[Dataset entries]
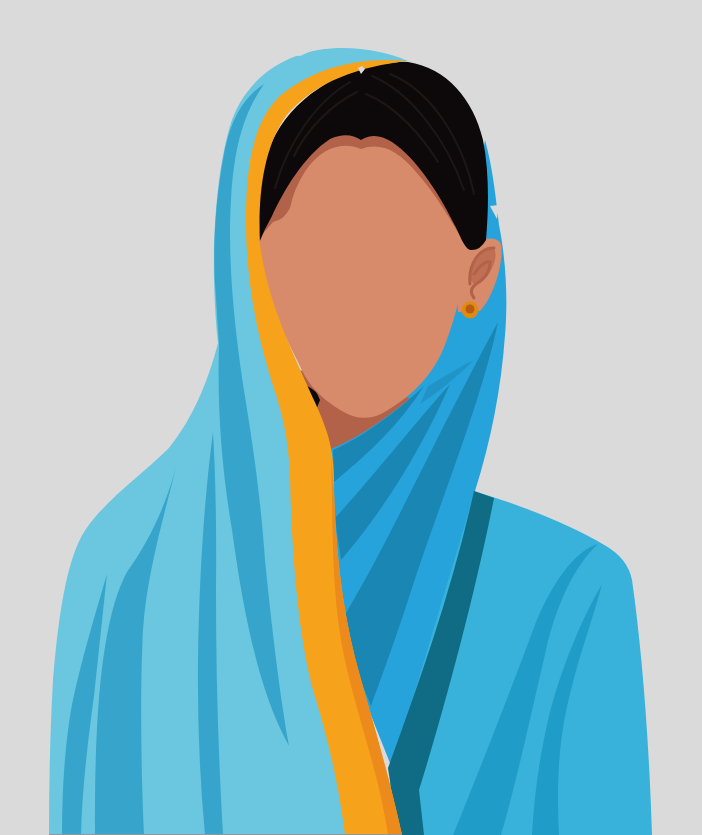
<!DOCTYPE html>
<html lang="en">
<head>
<meta charset="utf-8">
<title>Woman in a blue veil</title>
<style>
:root {
  --backdrop: #dadada;
  --veil: #6bc7e0;
  --veil-fold: #37a5cb;
  --wrap: #27a3dc;
  --wrap-fold: #1a86b4;
  --sleeve: #38b2db;
  --sleeve-fold: #209cc8;
  --seam: #0f6c84;
  --border: #f6a21b;
  --border-shade: #ec8a1c;
  --skin: #d88b6b;
  --skin-shade: #b26249;
  --hair: #0d090a;
  --hair-shine: #1d1716;
  --gold: #e08a12;
  --gold-dark: #b85d10;
}
html, body { margin: 0; background: var(--backdrop); overflow: hidden; }
svg { display: block; width: 702px; height: 835px; }
.veil { fill: var(--veil); }
.veil-folds { fill: var(--veil-fold); }
.wrap { fill: var(--wrap); }
.wrap-folds { fill: var(--wrap-fold); }
.sleeve { fill: var(--sleeve); }
.sleeve-folds { fill: var(--sleeve-fold); }
.seam { fill: var(--seam); }
.border { fill: var(--border); }
.border-shade { fill: var(--border-shade); }
.skin { fill: var(--skin); }
.skin-shade { fill: var(--skin-shade); }
.hair { fill: var(--hair); }
.hair-shine { fill: none; stroke: var(--hair-shine); stroke-width: 2; stroke-linecap: round; }
.ear-line { fill: none; stroke: var(--skin-shade); stroke-width: 3; stroke-linecap: round; }
.gold { fill: var(--gold); }
.gold-dark { fill: var(--gold-dark); }
.glint { fill: var(--backdrop); }
.ground { fill: #8c9a9e; }
</style>
</head>
<body>
<svg viewBox="0 0 702 835" role="img" aria-label="Faceless portrait of a woman wearing a blue veil with an orange border">
  <rect width="702" height="835" fill="var(--backdrop)"/>

  <g id="shoulder">
    <path class="sleeve" d="M474 491C520 505 570 524 606 546Q628 559 632 580C642 650 649 740 652 835H380L420 640Z"/>
    <g class="sleeve-folds">
      <path d="M598 544C574 551 552 584 536 622C514 682 482 764 453 835H501C517 780 532 710 546 650C556 606 574 566 598 544Z"/>
      <path d="M602 584C580 622 560 672 549 716C539 758 534 798 532 835H559C556 774 560 734 570 694C580 652 594 616 602 584Z"/>
    </g>
  </g>

  <g id="neck-wrap">
    <path class="wrap" d="M485 140C492 165 495 190 499 225C506 260 508 300 505 335C501 390 491 440 475 491L392 768L325 600V445L420 380L458 300Z"/>
    <g class="wrap-folds">
      <path d="M333 450C360 438 392 416 424 386C400 424 370 452 334 482Z"/>
      <path d="M335 518C372 478 414 424 450 384C424 444 386 508 341 560Z"/>
      <path d="M344 616C386 548 434 440 498 322C482 400 440 502 412 588C398 632 382 676 371 706L354 664Z"/>
      <path d="M474 360C456 378 436 394 420 404L428 386C446 376 460 366 474 360Z" opacity=".5"/>
    </g>
    <path class="seam" d="M474 491L494 498C480 570 452 684 419 790L424 835H398L388 768C420 680 452 590 474 491Z"/>
  </g>

  <g id="head">
    <path class="skin-shade" d="M300 370L330 449C352 442 390 416 410 398L360 390Z"/>
    <path class="skin" d="M456 262C470 240 494 232 501 244C504 262 494 296 480 311L458 312Z"/>
    <path class="skin" d="M259 236C268 196 300 130 360 130C422 130 452 200 468 248C463 284 458 310 446 342C434 376 410 398 381 414Q361 423 342 411C322 399 308 386 298 362C278 322 262 290 259 236Z"/>
    <path class="skin-shade" d="M261 236C270 190 306 124 360 124C420 124 452 190 468 250C452 222 436 194 416 172C398 150 380 142 361 149C340 140 320 150 306 170Q294 188 290 208Q284 220 273 222Z"/>
    <path class="hair" d="M259 243C250 180 268 122 318 89C346 68 378 60 408 62C447 68 473 99 483 140C489 170 489 205 486 240Q480 251 470 250C463 247 460 234 453 222C438 192 416 158 392 142Q375 131 361 140Q348 131 330 139C304 156 284 190 272 216Q264 230 259 243Z"/>
    <g class="hair-shine">
      <path d="M372 76C410 92 446 138 464 190"/>
      <path d="M390 74C430 90 462 138 474 194"/>
      <path d="M350 82C316 102 288 142 275 188"/>
      <path d="M357 92C332 104 306 130 294 156"/>
      <path d="M366 94C396 106 422 136 438 162"/>
    </g>
    <path class="hair" d="M307 386Q317 390 320 400L316 410Z"/>
    <g id="ear">
      <path class="skin-shade" d="M472 268Q482 247 494 248Q498 256 492 268Q486 282 474 284Q466 278 472 268Z" opacity=".65"/>
      <path class="ear-line" d="M470 284C468 264 480 247 494 248M474 274Q484 260 490 262Q490 276 476 284Q468 290 474 298"/>
      <circle class="gold" cx="470" cy="310" r="8.5"/>
      <circle class="gold-dark" cx="470" cy="309" r="4.5"/>
    </g>
  </g>

  <g id="veil">
    <path class="veil" d="M408 61C382 50 350 45 318 50C274 58 242 86 230 126C216 174 213 240 214 280Q215 318 218 343C208 382 192 420 168 449C140 476 106 500 86 529C66 558 58 620 53 680Q49 750 49 835H350L320 690L300 560L292 440L262 340L247 240L250 160L290 100L350 68Z"/>
    <g class="veil-folds">
      <path d="M264 84C240 100 230 124 224 154C215 200 213 250 215 284L219 345C217 410 222 470 232 530C243 610 258 690 289 746C279 690 271 620 265 560C260 490 252 440 243 384C232 310 228 250 231 200C234 150 242 116 264 84Z"/>
      <path d="M179 455C169 500 150 540 127 572C104 614 94 700 95 835H144C141 770 140 690 143 630C147 570 166 510 179 455Z"/>
      <path d="M213 432C204 500 199 580 198 660Q197 750 205 835H223C218 750 216 670 216 590Q217 500 213 432Z"/>
      <path d="M107 574C96 612 80 664 71 710Q62 764 62 835H81C82 790 88 740 94 696Z"/>
    </g>
    <path class="border" d="M408 61C360 56 312 68 280 96C252 122 246 170 246 220C246 290 260 346 277 398C290 440 290 470 291 510C294 580 300 640 313 690C328 738 339 786 345 835H402C390 780 374 726 360 676C344 620 336 560 334 490C335 450 328 430 312 396C292 350 268 304 260 244C258 200 262 150 286 116C314 82 360 66 408 61Z"/>
    <path class="border-shade" d="M331 455C333 520 331 580 341 640C352 704 378 766 388 835H402C390 780 374 726 360 676C344 620 336 560 334 490Z"/>
    <path class="glint" d="M358 68L362 66L365 69L361 74ZM290 55Q302 48 318 48L300 56ZM490 206L499 205L497 219Z"/>
  </g>
  <rect class="ground" x="49" y="834" width="353" height="1"/>
</svg>
</body>
</html>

**PROMPT:** All of the records need to be reproduced exactly, with each picture omitted.

**WRITTEN SOLUTION:**
<!DOCTYPE html>
<html lang="en">
<head>
<meta charset="utf-8">
<title>Woman in a blue veil</title>
<style>
:root {
  --backdrop: #dadada;
  --veil: #6bc7e0;
  --veil-fold: #37a5cb;
  --wrap: #27a3dc;
  --wrap-fold: #1a86b4;
  --sleeve: #38b2db;
  --sleeve-fold: #209cc8;
  --seam: #0f6c84;
  --border: #f6a21b;
  --border-shade: #ec8a1c;
  --skin: #d88b6b;
  --skin-shade: #b26249;
  --hair: #0d090a;
  --hair-shine: #1d1716;
  --gold: #e08a12;
  --gold-dark: #b85d10;
}
html, body { margin: 0; background: var(--backdrop); overflow: hidden; }
svg { display: block; width: 702px; height: 835px; }
.veil { fill: var(--veil); }
.veil-folds { fill: var(--veil-fold); }
.wrap { fill: var(--wrap); }
.wrap-folds { fill: var(--wrap-fold); }
.sleeve { fill: var(--sleeve); }
.sleeve-folds { fill: var(--sleeve-fold); }
.seam { fill: var(--seam); }
.border { fill: var(--border); }
.border-shade { fill: var(--border-shade); }
.skin { fill: var(--skin); }
.skin-shade { fill: var(--skin-shade); }
.hair { fill: var(--hair); }
.hair-shine { fill: none; stroke: var(--hair-shine); stroke-width: 2; stroke-linecap: round; }
.ear-line { fill: none; stroke: var(--skin-shade); stroke-width: 3; stroke-linecap: round; }
.gold { fill: var(--gold); }
.gold-dark { fill: var(--gold-dark); }
.glint { fill: var(--backdrop); }
.ground { fill: #8c9a9e; }
</style>
</head>
<body>
<svg viewBox="0 0 702 835" role="img" aria-label="Faceless portrait of a woman wearing a blue veil with an orange border">
  <rect width="702" height="835" fill="var(--backdrop)"/>

  <g id="shoulder">
    <path class="sleeve" d="M474 491C520 505 570 524 606 546Q628 559 632 580C642 650 649 740 652 835H380L420 640Z"/>
    <g class="sleeve-folds">
      <path d="M598 544C574 551 552 584 536 622C514 682 482 764 453 835H501C517 780 532 710 546 650C556 606 574 566 598 544Z"/>
      <path d="M602 584C580 622 560 672 549 716C539 758 534 798 532 835H559C556 774 560 734 570 694C580 652 594 616 602 584Z"/>
    </g>
  </g>

  <g id="neck-wrap">
    <path class="wrap" d="M485 140C492 165 495 190 499 225C506 260 508 300 505 335C501 390 491 440 475 491L392 768L325 600V445L420 380L458 300Z"/>
    <g class="wrap-folds">
      <path d="M333 450C360 438 392 416 424 386C400 424 370 452 334 482Z"/>
      <path d="M335 518C372 478 414 424 450 384C424 444 386 508 341 560Z"/>
      <path d="M344 616C386 548 434 440 498 322C482 400 440 502 412 588C398 632 382 676 371 706L354 664Z"/>
      <path d="M474 360C456 378 436 394 420 404L428 386C446 376 460 366 474 360Z" opacity=".5"/>
    </g>
    <path class="seam" d="M474 491L494 498C480 570 452 684 419 790L424 835H398L388 768C420 680 452 590 474 491Z"/>
  </g>

  <g id="head">
    <path class="skin-shade" d="M300 370L330 449C352 442 390 416 410 398L360 390Z"/>
    <path class="skin" d="M456 262C470 240 494 232 501 244C504 262 494 296 480 311L458 312Z"/>
    <path class="skin" d="M259 236C268 196 300 130 360 130C422 130 452 200 468 248C463 284 458 310 446 342C434 376 410 398 381 414Q361 423 342 411C322 399 308 386 298 362C278 322 262 290 259 236Z"/>
    <path class="skin-shade" d="M261 236C270 190 306 124 360 124C420 124 452 190 468 250C452 222 436 194 416 172C398 150 380 142 361 149C340 140 320 150 306 170Q294 188 290 208Q284 220 273 222Z"/>
    <path class="hair" d="M259 243C250 180 268 122 318 89C346 68 378 60 408 62C447 68 473 99 483 140C489 170 489 205 486 240Q480 251 470 250C463 247 460 234 453 222C438 192 416 158 392 142Q375 131 361 140Q348 131 330 139C304 156 284 190 272 216Q264 230 259 243Z"/>
    <g class="hair-shine">
      <path d="M372 76C410 92 446 138 464 190"/>
      <path d="M390 74C430 90 462 138 474 194"/>
      <path d="M350 82C316 102 288 142 275 188"/>
      <path d="M357 92C332 104 306 130 294 156"/>
      <path d="M366 94C396 106 422 136 438 162"/>
    </g>
    <path class="hair" d="M307 386Q317 390 320 400L316 410Z"/>
    <g id="ear">
      <path class="skin-shade" d="M472 268Q482 247 494 248Q498 256 492 268Q486 282 474 284Q466 278 472 268Z" opacity=".65"/>
      <path class="ear-line" d="M470 284C468 264 480 247 494 248M474 274Q484 260 490 262Q490 276 476 284Q468 290 474 298"/>
      <circle class="gold" cx="470" cy="310" r="8.5"/>
      <circle class="gold-dark" cx="470" cy="309" r="4.5"/>
    </g>
  </g>

  <g id="veil">
    <path class="veil" d="M408 61C382 50 350 45 318 50C274 58 242 86 230 126C216 174 213 240 214 280Q215 318 218 343C208 382 192 420 168 449C140 476 106 500 86 529C66 558 58 620 53 680Q49 750 49 835H350L320 690L300 560L292 440L262 340L247 240L250 160L290 100L350 68Z"/>
    <g class="veil-folds">
      <path d="M264 84C240 100 230 124 224 154C215 200 213 250 215 284L219 345C217 410 222 470 232 530C243 610 258 690 289 746C279 690 271 620 265 560C260 490 252 440 243 384C232 310 228 250 231 200C234 150 242 116 264 84Z"/>
      <path d="M179 455C169 500 150 540 127 572C104 614 94 700 95 835H144C141 770 140 690 143 630C147 570 166 510 179 455Z"/>
      <path d="M213 432C204 500 199 580 198 660Q197 750 205 835H223C218 750 216 670 216 590Q217 500 213 432Z"/>
      <path d="M107 574C96 612 80 664 71 710Q62 764 62 835H81C82 790 88 740 94 696Z"/>
    </g>
    <path class="border" d="M408 61C360 56 312 68 280 96C252 122 246 170 246 220C246 290 260 346 277 398C290 440 290 470 291 510C294 580 300 640 313 690C328 738 339 786 345 835H402C390 780 374 726 360 676C344 620 336 560 334 490C335 450 328 430 312 396C292 350 268 304 260 244C258 200 262 150 286 116C314 82 360 66 408 61Z"/>
    <path class="border-shade" d="M331 455C333 520 331 580 341 640C352 704 378 766 388 835H402C390 780 374 726 360 676C344 620 336 560 334 490Z"/>
    <path class="glint" d="M358 68L362 66L365 69L361 74ZM290 55Q302 48 318 48L300 56ZM490 206L499 205L497 219Z"/>
  </g>
  <rect class="ground" x="49" y="834" width="353" height="1"/>
</svg>
</body>
</html>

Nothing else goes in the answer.